Jack then went off and built an HTML prototype based on the findings of the guerrilla testing.
In Sprint #4, we quickly agreed that we needed to further explore and test this idea so we started by conducting usability testing on the HTML prototype. We agreed that the personas we would focus on were Lakshan, the specialist user working as a lobbyist, and Eric, the interested member of the public.
With this in mind, we recruited participants for usability testing and scheduled sessions with two public affairs specialists, one member of the public and MP research assistants.
In parallel, we wanted to explore another way of finding members interested in an issue through their membership to groups. By groups, we mean committees, all party parliamentary groups (APPGs: informal cross-party groups of members of the Commons and Lords interested in a particular topic), government and party roles. Let’s call this prototype the “Groups’ finder” prototype.
Ganesh, Jack and Ed conducted further guerrilla testing with members of staff in both Houses with the Groups’ finder paper prototype while I conducted most of the usability testing for the People’s finder HTML prototype.
The findings of the usability testing on the People’s finder taught us a few things:
- There are existing user journeys and behaviours that we need to make sure we maintain. For example, the name of a member being hyperlinked means for all participants that you will land on the profile/biography page of the member with their contact details and biography information.
- Allow filtering of issues on results page to sub-categories within issue (i.e. right to buy is seen as a topic within the housing topic)
- Content needs to be worked on, especially for the 'no results found' page as not particularly useful to participants
- Further work needs to be done to explore the issue of ‘my MP as a representative who can help me vs. MPs in general interested in an issue’. This point was raised by the member of the public who did not see why she would get in contact with other members of Parliament as her assumption was that only her MP could help her.
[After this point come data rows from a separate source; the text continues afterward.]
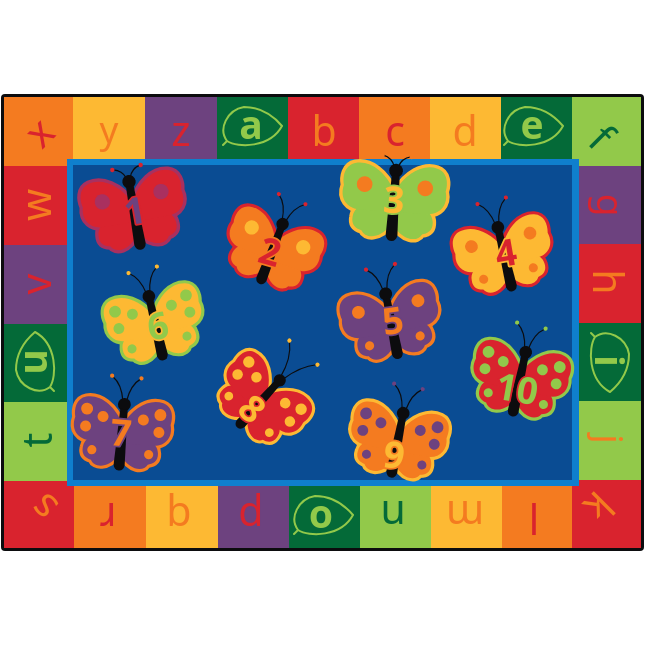
<!DOCTYPE html>
<html lang="en">
<head>
<meta charset="utf-8">
<title>Alphabet and number butterfly rug</title>
<style>
:root{
  --red:#d9232e; --orange:#f47b20; --yellow:#fdb933; --lime:#92c94a;
  --forest:#046a38; --purple:#6d427f; --plum:#a9305f;
  --sky:#0f7fcd; --blue:#0a4c93; --black:#0c0c0e;
}
html,body{margin:0;background:#fff;overflow:hidden}
svg{display:block;width:645px;height:645px}
.red{fill:var(--red)} .orange{fill:var(--orange)} .yellow{fill:var(--yellow)}
.lime{fill:var(--lime)} .forest{fill:var(--forest)} .purple{fill:var(--purple)}
.letters{font:400 41px "Noto Sans","Open Sans",sans-serif;text-anchor:middle}
.vowel{font-weight:600;font-size:39px}
.tailed{font-size:37px}
.leaf{fill:none;stroke:var(--lime);stroke-width:2;stroke-linecap:round;stroke-linejoin:round}
.wing-edge{fill:var(--edge);stroke:var(--edge);stroke-width:7;stroke-linejoin:round}
.wing-fill{fill:var(--wing)}
.spot{fill:var(--spot)}
.body{fill:var(--black)}
.feeler{fill:none;stroke:var(--black);stroke-width:1.3}
.tip{fill:var(--tip)}
.number{font:700 37px "Open Sans","Noto Sans",sans-serif;text-anchor:middle;fill:var(--digit);stroke:var(--wing);stroke-width:3.5;stroke-linejoin:round;paint-order:stroke}
.b1{--wing:var(--red);--edge:var(--plum);--spot:var(--plum);--digit:var(--purple);--tip:var(--red)}
.b2{--wing:var(--orange);--edge:var(--red);--spot:var(--yellow);--digit:var(--red);--tip:var(--red)}
.b3{--wing:var(--lime);--edge:var(--yellow);--spot:var(--orange);--digit:var(--yellow);--tip:var(--orange)}
.b4{--wing:var(--yellow);--edge:var(--red);--spot:var(--orange);--digit:var(--red);--tip:var(--red)}
.b5{--wing:var(--purple);--edge:var(--orange);--spot:var(--orange);--digit:var(--orange);--tip:var(--red)}
.b6{--wing:var(--yellow);--edge:var(--lime);--spot:var(--lime);--digit:var(--lime);--tip:var(--yellow)}
.b7{--wing:var(--purple);--edge:var(--orange);--spot:var(--orange);--digit:var(--orange);--tip:var(--orange)}
.b8{--wing:var(--red);--edge:var(--yellow);--spot:var(--yellow);--digit:var(--yellow);--tip:var(--yellow)}
.b9{--wing:var(--orange);--edge:var(--yellow);--spot:var(--purple);--digit:var(--yellow);--tip:var(--purple)}
.b10{--wing:var(--red);--edge:var(--lime);--spot:var(--lime);--digit:var(--lime);--tip:var(--lime)}
</style>
</head>
<body>
<svg viewBox="0 0 645 645" role="img" aria-label="Rug with an alphabet border and butterflies numbered one to ten">
<defs>
  <g id="wing-half">
    <path d="M0 4C22 2 40 6 41 20C42 29 36 32 31 33C27 41 12 42 0 24Z"/>
    <path d="M0 -8C10 -28 27 -39 42 -35C53 -32 54 -20 52 -12C56 2 47 13 32 12C20 13 10 12 0 12Z"/>
  </g>
  <g id="wing-pair">
    <use href="#wing-half"/>
    <use href="#wing-half" transform="scale(-1 1)"/>
  </g>
  <g id="wings">
    <use href="#wing-pair" class="wing-edge"/>
    <use href="#wing-pair" class="wing-fill"/>
  </g>
  <g id="body">
    <circle class="body" cy="-30" r="7"/>
    <path class="body" d="M-4 -25H4L6 36Q5 42 0 42Q-5 42 -6 36Z"/>
  </g>
  <g id="feelers">
    <path class="feeler" d="M-2 -34Q-5 -52 -15 -59M2 -34Q5 -52 15 -59"/>
    <circle class="tip" cx="-16" cy="-60" r="2.3"/>
    <circle class="tip" cx="16" cy="-60" r="2.3"/>
  </g>
  <g id="short-feelers">
    <path class="feeler" d="M-2 -34Q-5 -43 -14 -45M2 -34Q5 -43 14 -45"/>
    <circle class="tip" cx="-15" cy="-45" r="2.3"/>
    <circle class="tip" cx="15" cy="-45" r="2.3"/>
  </g>
  <g id="long-feelers">
    <path class="feeler" d="M-2 -34Q-7 -58 -21 -70M2 -34Q7 -58 19 -71"/>
    <circle class="tip" cx="-22" cy="-71" r="2.4"/>
    <circle class="tip" cx="20" cy="-72" r="2.4"/>
  </g>
  <g id="single-spots">
    <circle class="spot" cx="-31" cy="-14" r="8"/>
    <circle class="spot" cx="31" cy="-14" r="8"/>
  </g>
  <g id="half-spots">
    <circle class="spot" cx="22" cy="-15" r="6"/>
    <circle class="spot" cx="40" cy="-22" r="6.5"/>
    <circle class="spot" cx="40" cy="-3" r="6"/>
    <circle class="spot" cx="31" cy="22" r="5"/>
  </g>
  <g id="many-spots">
    <use href="#half-spots"/>
    <use href="#half-spots" transform="scale(-1 1)"/>
  </g>
  <g id="pair-spots">
    <circle class="spot" cx="-33" cy="-16" r="7"/>
    <circle class="spot" cx="33" cy="-16" r="7"/>
    <circle class="spot" cx="-28" cy="22" r="5"/>
    <circle class="spot" cx="28" cy="22" r="5"/>
  </g>
  <g id="plain-butterfly"><use href="#wings"/><use href="#single-spots"/><use href="#body"/></g>
  <g id="paired-butterfly"><use href="#wings"/><use href="#pair-spots"/><use href="#body"/></g>
  <g id="dotted-butterfly"><use href="#wings"/><use href="#many-spots"/><use href="#body"/></g>
  <path id="leaf" class="leaf" d="M30 -1C19 -14 6 -20 -8 -20C-25 -17 -34 2 -25 14C-14 21 18 21 30 -1M-25 14L-29 18"/>
</defs>

<rect id="rug-edge" x="1" y="94" width="643" height="457" rx="4" fill="var(--black)"/>

<g id="border-tiles">
  <rect class="orange" x="4" y="97" width="70" height="69"/>
  <rect class="yellow" x="73" y="97" width="73" height="69"/>
  <rect class="purple" x="145" y="97" width="73" height="69"/>
  <rect class="forest" x="217" y="97" width="72" height="69"/>
  <rect class="red" x="288" y="97" width="72" height="69"/>
  <rect class="orange" x="359" y="97" width="72" height="69"/>
  <rect class="yellow" x="430" y="97" width="72" height="69"/>
  <rect class="forest" x="501" y="97" width="72" height="69"/>
  <rect class="lime" x="572" y="97" width="69" height="70"/>
  <rect class="purple" x="572" y="166" width="69" height="79"/>
  <rect class="red" x="572" y="244" width="69" height="80"/>
  <rect class="forest" x="572" y="323" width="69" height="79"/>
  <rect class="lime" x="572" y="401" width="69" height="80"/>
  <rect class="red" x="572" y="480" width="69" height="68"/>
  <rect class="orange" x="501" y="480" width="71" height="68"/>
  <rect class="yellow" x="430" y="480" width="72" height="68"/>
  <rect class="lime" x="359" y="480" width="72" height="68"/>
  <rect class="forest" x="288" y="480" width="72" height="68"/>
  <rect class="purple" x="217" y="480" width="72" height="68"/>
  <rect class="yellow" x="145" y="480" width="73" height="68"/>
  <rect class="orange" x="73" y="480" width="73" height="68"/>
  <rect class="red" x="4" y="480" width="70" height="68"/>
  <rect class="lime" x="4" y="401" width="69" height="80"/>
  <rect class="forest" x="4" y="323" width="69" height="79"/>
  <rect class="purple" x="4" y="244" width="69" height="80"/>
  <rect class="red" x="4" y="166" width="69" height="79"/>
</g>

<rect id="panel-frame" x="67" y="159" width="512" height="327" fill="var(--sky)"/>
<rect id="panel" x="73" y="165" width="499" height="315" fill="var(--blue)"/>

<g id="vowel-leaves">
  <use href="#leaf" transform="translate(252 127)"/>
  <use href="#leaf" transform="translate(533 127)"/>
  <use href="#leaf" transform="translate(609 362) rotate(90)"/>
  <use href="#leaf" transform="translate(323 516)"/>
  <use href="#leaf" transform="translate(36 362) rotate(-90)"/>
</g>

<g id="alphabet" class="letters">
  <text class="lime vowel" x="251" y="139">a</text>
  <text class="orange" x="324" y="146">b</text>
  <text class="red" x="395" y="146">c</text>
  <text class="orange" x="465" y="146">d</text>
  <text class="lime vowel" x="532" y="139">e</text>
  <text class="forest" transform="translate(601 138) rotate(45)" y="14">f</text>
  <text class="red tailed" transform="translate(607 205) rotate(90)" y="10">g</text>
  <text class="orange" transform="translate(608 282) rotate(90)" y="15">h</text>
  <text class="lime vowel" transform="translate(609 361) rotate(90)" y="14">i</text>
  <text class="orange tailed" transform="translate(607 439) rotate(90)" y="11">j</text>
  <text class="orange" transform="translate(599 507) rotate(135)" y="15">k</text>
  <text class="red" transform="translate(534 518) rotate(180)" y="15">l</text>
  <text class="orange" transform="translate(465 515) rotate(180)" y="14">m</text>
  <text class="forest" transform="translate(393 515) rotate(180)" y="14">n</text>
  <text class="lime vowel" transform="translate(321 517) rotate(180)" y="11">o</text>
  <text class="red" transform="translate(251 515) rotate(180)" y="12">p</text>
  <text class="orange" transform="translate(179 515) rotate(180)" y="12">q</text>
  <text class="red" transform="translate(108 515) rotate(180)" y="12">r</text>
  <text class="orange" transform="translate(45 506) rotate(-135)" y="12">s</text>
  <text class="forest" transform="translate(38 440) rotate(-90)" y="14">t</text>
  <text class="lime vowel" transform="translate(36 362) rotate(-90)" y="11">u</text>
  <text class="red" transform="translate(38 284) rotate(-90)" y="13">v</text>
  <text class="orange" transform="translate(38 205) rotate(-90)" y="13">w</text>
  <text class="red" transform="translate(41 134) rotate(-45)" y="12">x</text>
  <text class="orange tailed" x="109" y="143">y</text>
  <text class="red" x="181" y="146">z</text>
</g>

<g id="butterflies">
  <g class="b1">
    <g transform="translate(134 210) rotate(-10) scale(.96)"><use href="#short-feelers"/><use href="#plain-butterfly"/></g>
    <text class="number" transform="translate(135 211) rotate(-10)" y="13">1</text>
  </g>
  <g class="b2">
    <g transform="translate(273 249) rotate(21) scale(.89)"><use href="#feelers"/><use href="#plain-butterfly"/></g>
    <text class="number" transform="translate(270 252) rotate(16)" y="13">2</text>
  </g>
  <g class="b3">
    <g transform="translate(394 200) rotate(4) scale(.98)"><use href="#short-feelers"/><use href="#plain-butterfly"/></g>
    <text class="number" transform="translate(394 200) rotate(4)" y="13">3</text>
  </g>
  <g class="b4">
    <g transform="translate(504 254) rotate(-13) scale(.91)"><use href="#feelers"/><use href="#paired-butterfly"/></g>
    <text class="number" transform="translate(506 253) rotate(-10)" y="13">4</text>
  </g>
  <g class="b5">
    <g transform="translate(391 321) rotate(-11) scale(.92)"><use href="#feelers"/><use href="#paired-butterfly"/></g>
    <text class="number" transform="translate(393 321) rotate(-8)" y="13">5</text>
  </g>
  <g class="b6">
    <g transform="translate(155 323) rotate(-13) scale(.91)"><use href="#feelers"/><use href="#dotted-butterfly"/></g>
    <text class="number" transform="translate(158 326) rotate(-10)" y="13">6</text>
  </g>
  <g class="b7">
    <g transform="translate(122 432) rotate(5) scale(.92)"><use href="#feelers"/><use href="#dotted-butterfly"/></g>
    <text class="number" transform="translate(121 433) rotate(5)" y="13">7</text>
  </g>
  <g class="b8">
    <g transform="translate(262 400) rotate(42) scale(.88)"><use href="#long-feelers"/><use href="#dotted-butterfly"/></g>
    <text class="number" transform="translate(252 409) rotate(42)" y="13">8</text>
  </g>
  <g class="b9">
    <g transform="translate(398 440) rotate(11) scale(.91)"><use href="#feelers"/><use href="#dotted-butterfly"/></g>
    <text class="number" transform="translate(394 455) rotate(8)" y="13">9</text>
  </g>
  <g class="b10">
    <g transform="translate(520 379) rotate(12) scale(.91)"><use href="#feelers"/><use href="#dotted-butterfly"/></g>
    <text class="number" transform="translate(517 389) rotate(10)" y="13">10</text>
  </g>
</g>
</svg>
</body>
</html>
- Activities/contributions vs. group/membership
- Members’ membership to committees, parliamentary and government roles were suggested by participants as a useful indication of a member’s involvement on a specific issue. This point validated our assumptions that groups or memberships would be a useful way to get to members interested or involved in an issue.
As for the guerrilla testing of Groups’ finder:
- Participants considered that members' membership to a group was a sign of their definite interest in that specific topic
- Ordering of groups was good. Departmental roles may be more important than APPGs.
- Party spokespeople are seen as valuable
- Contacting: title link goes to committee landing page and name goes to biography.
After that, we took the lessons learned of our testing and iterated the HTML prototype:
We were left with a number of questions and explorations at the end of Sprint #4 that we want to take further in the next sprints:
- Do more work around 'groups'
- What happens if there isn't any content around an issue?
- How do we define an issue/topic/subject?
- Work further on a more rounded-up journey from looking for a member on a specific issue to potentially taking an action (i.e. contacting a member or a parliamentary group) and when this action should take place?
- We will take a focus on the general public, namely around our personas Eric and Patricia, as we need to understand better the limitation around the assumption that ‘only my MP can help me with my issue’ as opposed to contacting other members of the Commons or the Lords. We need to understand and manage expectations of contacting members of Parliament.
- Adding real data and test it
- It will also be the opportunity to expand on the domain model, but I will leave it to Giuseppe and Rebecca to tell you more about this!